Source data:

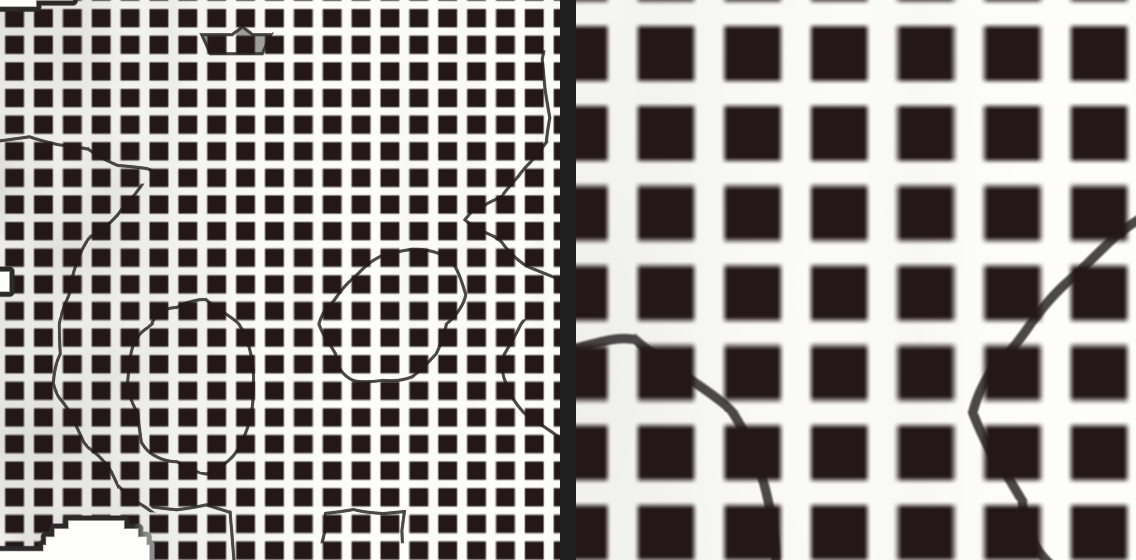
Left: the whole. Right: its middle third, enlarged.
This pattern is drawn by a WebGL 2 fragment shader. Its source:

```glsl
#version 300 es
precision highp float;
// Grid of soft dark squares on white, worn by grey haze, thin wandering contours and stepped bare patches.

#define PITCH vec2(0.05156, 0.04753)     // 19.4 columns, 21 rows
#define FIRST_CENTRE vec2(0.0260, 0.0169)
#define HALF_SIZE vec2(0.0168, 0.0163)
#define EDGE_BLUR 0.0030
#define LINE_HALF 0.0017
#define LINE_BLUR 0.0022
#define WANDER 0.030
#define RIM 0.009
#define HAZE 0.12
#define INK vec3(0.14, 0.09, 0.09)
#define PAPER vec3(0.995, 0.995, 0.99)
#define LINE_COLOUR vec3(0.17, 0.16, 0.16)

uniform vec2 u_resolution;
out vec4 fragColor;

float hash(vec2 p) {
    p = fract(p * vec2(0.1031, 0.1137));
    p += dot(p, p.yx + 33.3);
    return fract((p.x + p.y) * p.x * 17.0);
}

// Bilinear value noise; its creases give the contours their corners.
float noise(vec2 p) {
    vec2 i = floor(p), f = fract(p);
    return mix(mix(hash(i), hash(i + vec2(1, 0)), f.x),
               mix(hash(i + vec2(0, 1)), hash(i + vec2(1, 1)), f.x), f.y);
}

float box(vec2 p, vec2 halfSize) {
    vec2 d = abs(p) - halfSize;
    return length(max(d, 0.0)) + min(max(d.x, d.y), 0.0);
}

float within(float lo, float hi, float v) {
    return smoothstep(lo - 0.002, lo + 0.002, v) * (1.0 - smoothstep(hi - 0.002, hi + 0.002, v));
}

// Constant-width line along the zero set of a field.
float stroke(float field) {
    float slope = length(vec2(dFdx(field), dFdy(field)) * u_resolution);
    float d = abs(field) / max(slope, 0.0001);
    return 1.0 - smoothstep(LINE_HALF, LINE_HALF + LINE_BLUR, d);
}

// Coverage of the squares; blur differs a little from column to column and row to row.
float squares(vec2 p) {
    vec2 cell = floor((p - FIRST_CENTRE) / PITCH + 0.5);
    vec2 local = abs(p - FIRST_CENTRE - cell * PITCH);
    vec2 blur = EDGE_BLUR * (0.75 + 0.5 * vec2(hash(vec2(cell.x, 3.0)), hash(vec2(7.0, cell.y))));
    vec2 cover = 1.0 - smoothstep(HALF_SIZE - blur, HALF_SIZE + blur, local);
    return cover.x * cover.y;
}

float contours(vec2 p) {
    vec2 q = p + WANDER * (vec2(noise(p * 19.0), noise(p * 19.0 + 40.0)) - 0.5);

    // Two closed loops: an upright rounded oval and a tilted one.
    vec2 a = abs(q - vec2(0.345, 0.310)) / vec2(0.108, 0.150);
    float ink = stroke(pow(a.x, 2.5) + pow(a.y, 2.5) - 1.0);
    vec2 b = mat2(0.707, 0.707, -0.707, 0.707) * (q - vec2(0.702, 0.433));
    ink = max(ink, stroke(length(b / vec2(0.100, 0.138)) - 1.0));

    // Left: a bowed edge, its upper branch and its lower tail.
    float bow = q.y - 0.38;
    ink = max(ink, stroke(q.x - 0.095 - 2.0 * bow * bow) * within(0.085, 0.672, p.y));
    ink = max(ink, stroke(q.y - 0.757 + 0.23 * q.x) * within(-0.1, 0.275, p.x));
    ink = max(ink, stroke(box(q - vec2(0.27, 0.0), vec2(0.15, 0.088))) * within(0.27, 0.5, p.x));

    // Right: an angular bay with a lower bow.
    float rise = q.y - 0.60;
    float bay = min(0.835 + max(rise, -1.6 * rise), 0.975 + 0.2 * max(-rise, 0.0));
    ink = max(ink, stroke(q.x - bay) * within(0.50, 0.91, p.y));
    float lower = q.y - 0.34;
    ink = max(ink, stroke(q.x - 0.90 - 6.0 * lower * lower) * within(0.17, 0.43, p.y));

    // Bottom: an open arch.
    ink = max(ink, stroke(box(q - vec2(0.652, 0.0), vec2(0.073, 0.088))) * within(0.03, 0.2, p.y));
    return ink;
}

// Small peaked trapezoid near the top.
float hull(vec2 p) {
    vec2 h = p - vec2(0.422, 0.921);
    float top = 0.017 + max(0.0, 0.014 - 0.75 * abs(h.x - 0.011));
    return max(max(h.y - top, -0.017 - h.y), abs(h.x) - 0.054 - 0.45 * h.y);
}

// Bare patches at the left border: a stepped dome and four ledges.
float barePatches(vec2 p) {
    float d = box(p - vec2(0.0, 0.497), vec2(0.017, 0.018));
    d = min(d, box(p, vec2(0.085, 0.016)));
    d = min(d, box(p - vec2(0.0, 1.0), vec2(0.065, 0.012)));
    d = min(d, box(p - vec2(0.0, 1.0), vec2(0.130, 0.001)));
    for (int i = 0; i < 4; i++) {
        float k = float(i);
        d = min(d, box(p - vec2(0.172, 0.0), vec2(0.095 - 0.005 * k * k, 0.027 + 0.0145 * k)));
    }
    return d;
}

void main() {
    vec2 p = gl_FragCoord.xy / u_resolution;
    float aa = 1.0 / min(u_resolution.x, u_resolution.y);

    // Paper haze: heavier at the left, with faint upright bands.
    float left = 1.0 - smoothstep(0.08, 0.55, p.x);
    float band = noise(vec2(p.x * 26.0, p.y * 2.0));
    float haze = HAZE * (left * (0.35 + 0.65 * noise(p * 9.0)) + 0.3 * band * band);
    vec3 colour = PAPER - haze;

    float boat = hull(p);
    float boatFill = 1.0 - smoothstep(-aa, aa, boat);
    colour = mix(colour, vec3(0.62), boatFill * (1.0 - within(0.405, 0.422, p.x)));
    colour = mix(colour, LINE_COLOUR, 0.85 * max(contours(p), stroke(boat)));
    colour = mix(colour, INK, squares(p));

    // Patches cover the grid, each with a dark rim that pales to the right.
    float patchDist = barePatches(p);
    vec3 rim = mix(LINE_COLOUR, vec3(0.55), smoothstep(0.235, 0.265, p.x));
    colour = mix(colour, rim, 1.0 - smoothstep(RIM - aa, RIM + aa, patchDist));
    colour = mix(colour, PAPER, 1.0 - smoothstep(-aa, aa, patchDist));
    fragColor = vec4(colour, 1.0);
}
```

THE TASK » Leave the pictures behind and repeat each entry exactly.

WRITTEN ANSWER »
Left: the whole. Right: its middle third, enlarged.
This pattern is drawn by a WebGL 2 fragment shader. Its source:

```glsl
#version 300 es
precision highp float;
// Grid of soft dark squares on white, worn by grey haze, thin wandering contours and stepped bare patches.

#define PITCH vec2(0.05156, 0.04753)     // 19.4 columns, 21 rows
#define FIRST_CENTRE vec2(0.0260, 0.0169)
#define HALF_SIZE vec2(0.0168, 0.0163)
#define EDGE_BLUR 0.0030
#define LINE_HALF 0.0017
#define LINE_BLUR 0.0022
#define WANDER 0.030
#define RIM 0.009
#define HAZE 0.12
#define INK vec3(0.14, 0.09, 0.09)
#define PAPER vec3(0.995, 0.995, 0.99)
#define LINE_COLOUR vec3(0.17, 0.16, 0.16)

uniform vec2 u_resolution;
out vec4 fragColor;

float hash(vec2 p) {
    p = fract(p * vec2(0.1031, 0.1137));
    p += dot(p, p.yx + 33.3);
    return fract((p.x + p.y) * p.x * 17.0);
}

// Bilinear value noise; its creases give the contours their corners.
float noise(vec2 p) {
    vec2 i = floor(p), f = fract(p);
    return mix(mix(hash(i), hash(i + vec2(1, 0)), f.x),
               mix(hash(i + vec2(0, 1)), hash(i + vec2(1, 1)), f.x), f.y);
}

float box(vec2 p, vec2 halfSize) {
    vec2 d = abs(p) - halfSize;
    return length(max(d, 0.0)) + min(max(d.x, d.y), 0.0);
}

float within(float lo, float hi, float v) {
    return smoothstep(lo - 0.002, lo + 0.002, v) * (1.0 - smoothstep(hi - 0.002, hi + 0.002, v));
}

// Constant-width line along the zero set of a field.
float stroke(float field) {
    float slope = length(vec2(dFdx(field), dFdy(field)) * u_resolution);
    float d = abs(field) / max(slope, 0.0001);
    return 1.0 - smoothstep(LINE_HALF, LINE_HALF + LINE_BLUR, d);
}

// Coverage of the squares; blur differs a little from column to column and row to row.
float squares(vec2 p) {
    vec2 cell = floor((p - FIRST_CENTRE) / PITCH + 0.5);
    vec2 local = abs(p - FIRST_CENTRE - cell * PITCH);
    vec2 blur = EDGE_BLUR * (0.75 + 0.5 * vec2(hash(vec2(cell.x, 3.0)), hash(vec2(7.0, cell.y))));
    vec2 cover = 1.0 - smoothstep(HALF_SIZE - blur, HALF_SIZE + blur, local);
    return cover.x * cover.y;
}

float contours(vec2 p) {
    vec2 q = p + WANDER * (vec2(noise(p * 19.0), noise(p * 19.0 + 40.0)) - 0.5);

    // Two closed loops: an upright rounded oval and a tilted one.
    vec2 a = abs(q - vec2(0.345, 0.310)) / vec2(0.108, 0.150);
    float ink = stroke(pow(a.x, 2.5) + pow(a.y, 2.5) - 1.0);
    vec2 b = mat2(0.707, 0.707, -0.707, 0.707) * (q - vec2(0.702, 0.433));
    ink = max(ink, stroke(length(b / vec2(0.100, 0.138)) - 1.0));

    // Left: a bowed edge, its upper branch and its lower tail.
    float bow = q.y - 0.38;
    ink = max(ink, stroke(q.x - 0.095 - 2.0 * bow * bow) * within(0.085, 0.672, p.y));
    ink = max(ink, stroke(q.y - 0.757 + 0.23 * q.x) * within(-0.1, 0.275, p.x));
    ink = max(ink, stroke(box(q - vec2(0.27, 0.0), vec2(0.15, 0.088))) * within(0.27, 0.5, p.x));

    // Right: an angular bay with a lower bow.
    float rise = q.y - 0.60;
    float bay = min(0.835 + max(rise, -1.6 * rise), 0.975 + 0.2 * max(-rise, 0.0));
    ink = max(ink, stroke(q.x - bay) * within(0.50, 0.91, p.y));
    float lower = q.y - 0.34;
    ink = max(ink, stroke(q.x - 0.90 - 6.0 * lower * lower) * within(0.17, 0.43, p.y));

    // Bottom: an open arch.
    ink = max(ink, stroke(box(q - vec2(0.652, 0.0), vec2(0.073, 0.088))) * within(0.03, 0.2, p.y));
    return ink;
}

// Small peaked trapezoid near the top.
float hull(vec2 p) {
    vec2 h = p - vec2(0.422, 0.921);
    float top = 0.017 + max(0.0, 0.014 - 0.75 * abs(h.x - 0.011));
    return max(max(h.y - top, -0.017 - h.y), abs(h.x) - 0.054 - 0.45 * h.y);
}

// Bare patches at the left border: a stepped dome and four ledges.
float barePatches(vec2 p) {
    float d = box(p - vec2(0.0, 0.497), vec2(0.017, 0.018));
    d = min(d, box(p, vec2(0.085, 0.016)));
    d = min(d, box(p - vec2(0.0, 1.0), vec2(0.065, 0.012)));
    d = min(d, box(p - vec2(0.0, 1.0), vec2(0.130, 0.001)));
    for (int i = 0; i < 4; i++) {
        float k = float(i);
        d = min(d, box(p - vec2(0.172, 0.0), vec2(0.095 - 0.005 * k * k, 0.027 + 0.0145 * k)));
    }
    return d;
}

void main() {
    vec2 p = gl_FragCoord.xy / u_resolution;
    float aa = 1.0 / min(u_resolution.x, u_resolution.y);

    // Paper haze: heavier at the left, with faint upright bands.
    float left = 1.0 - smoothstep(0.08, 0.55, p.x);
    float band = noise(vec2(p.x * 26.0, p.y * 2.0));
    float haze = HAZE * (left * (0.35 + 0.65 * noise(p * 9.0)) + 0.3 * band * band);
    vec3 colour = PAPER - haze;

    float boat = hull(p);
    float boatFill = 1.0 - smoothstep(-aa, aa, boat);
    colour = mix(colour, vec3(0.62), boatFill * (1.0 - within(0.405, 0.422, p.x)));
    colour = mix(colour, LINE_COLOUR, 0.85 * max(contours(p), stroke(boat)));
    colour = mix(colour, INK, squares(p));

    // Patches cover the grid, each with a dark rim that pales to the right.
    float patchDist = barePatches(p);
    vec3 rim = mix(LINE_COLOUR, vec3(0.55), smoothstep(0.235, 0.265, p.x));
    colour = mix(colour, rim, 1.0 - smoothstep(RIM - aa, RIM + aa, patchDist));
    colour = mix(colour, PAPER, 1.0 - smoothstep(-aa, aa, patchDist));
    fragColor = vec4(colour, 1.0);
}
```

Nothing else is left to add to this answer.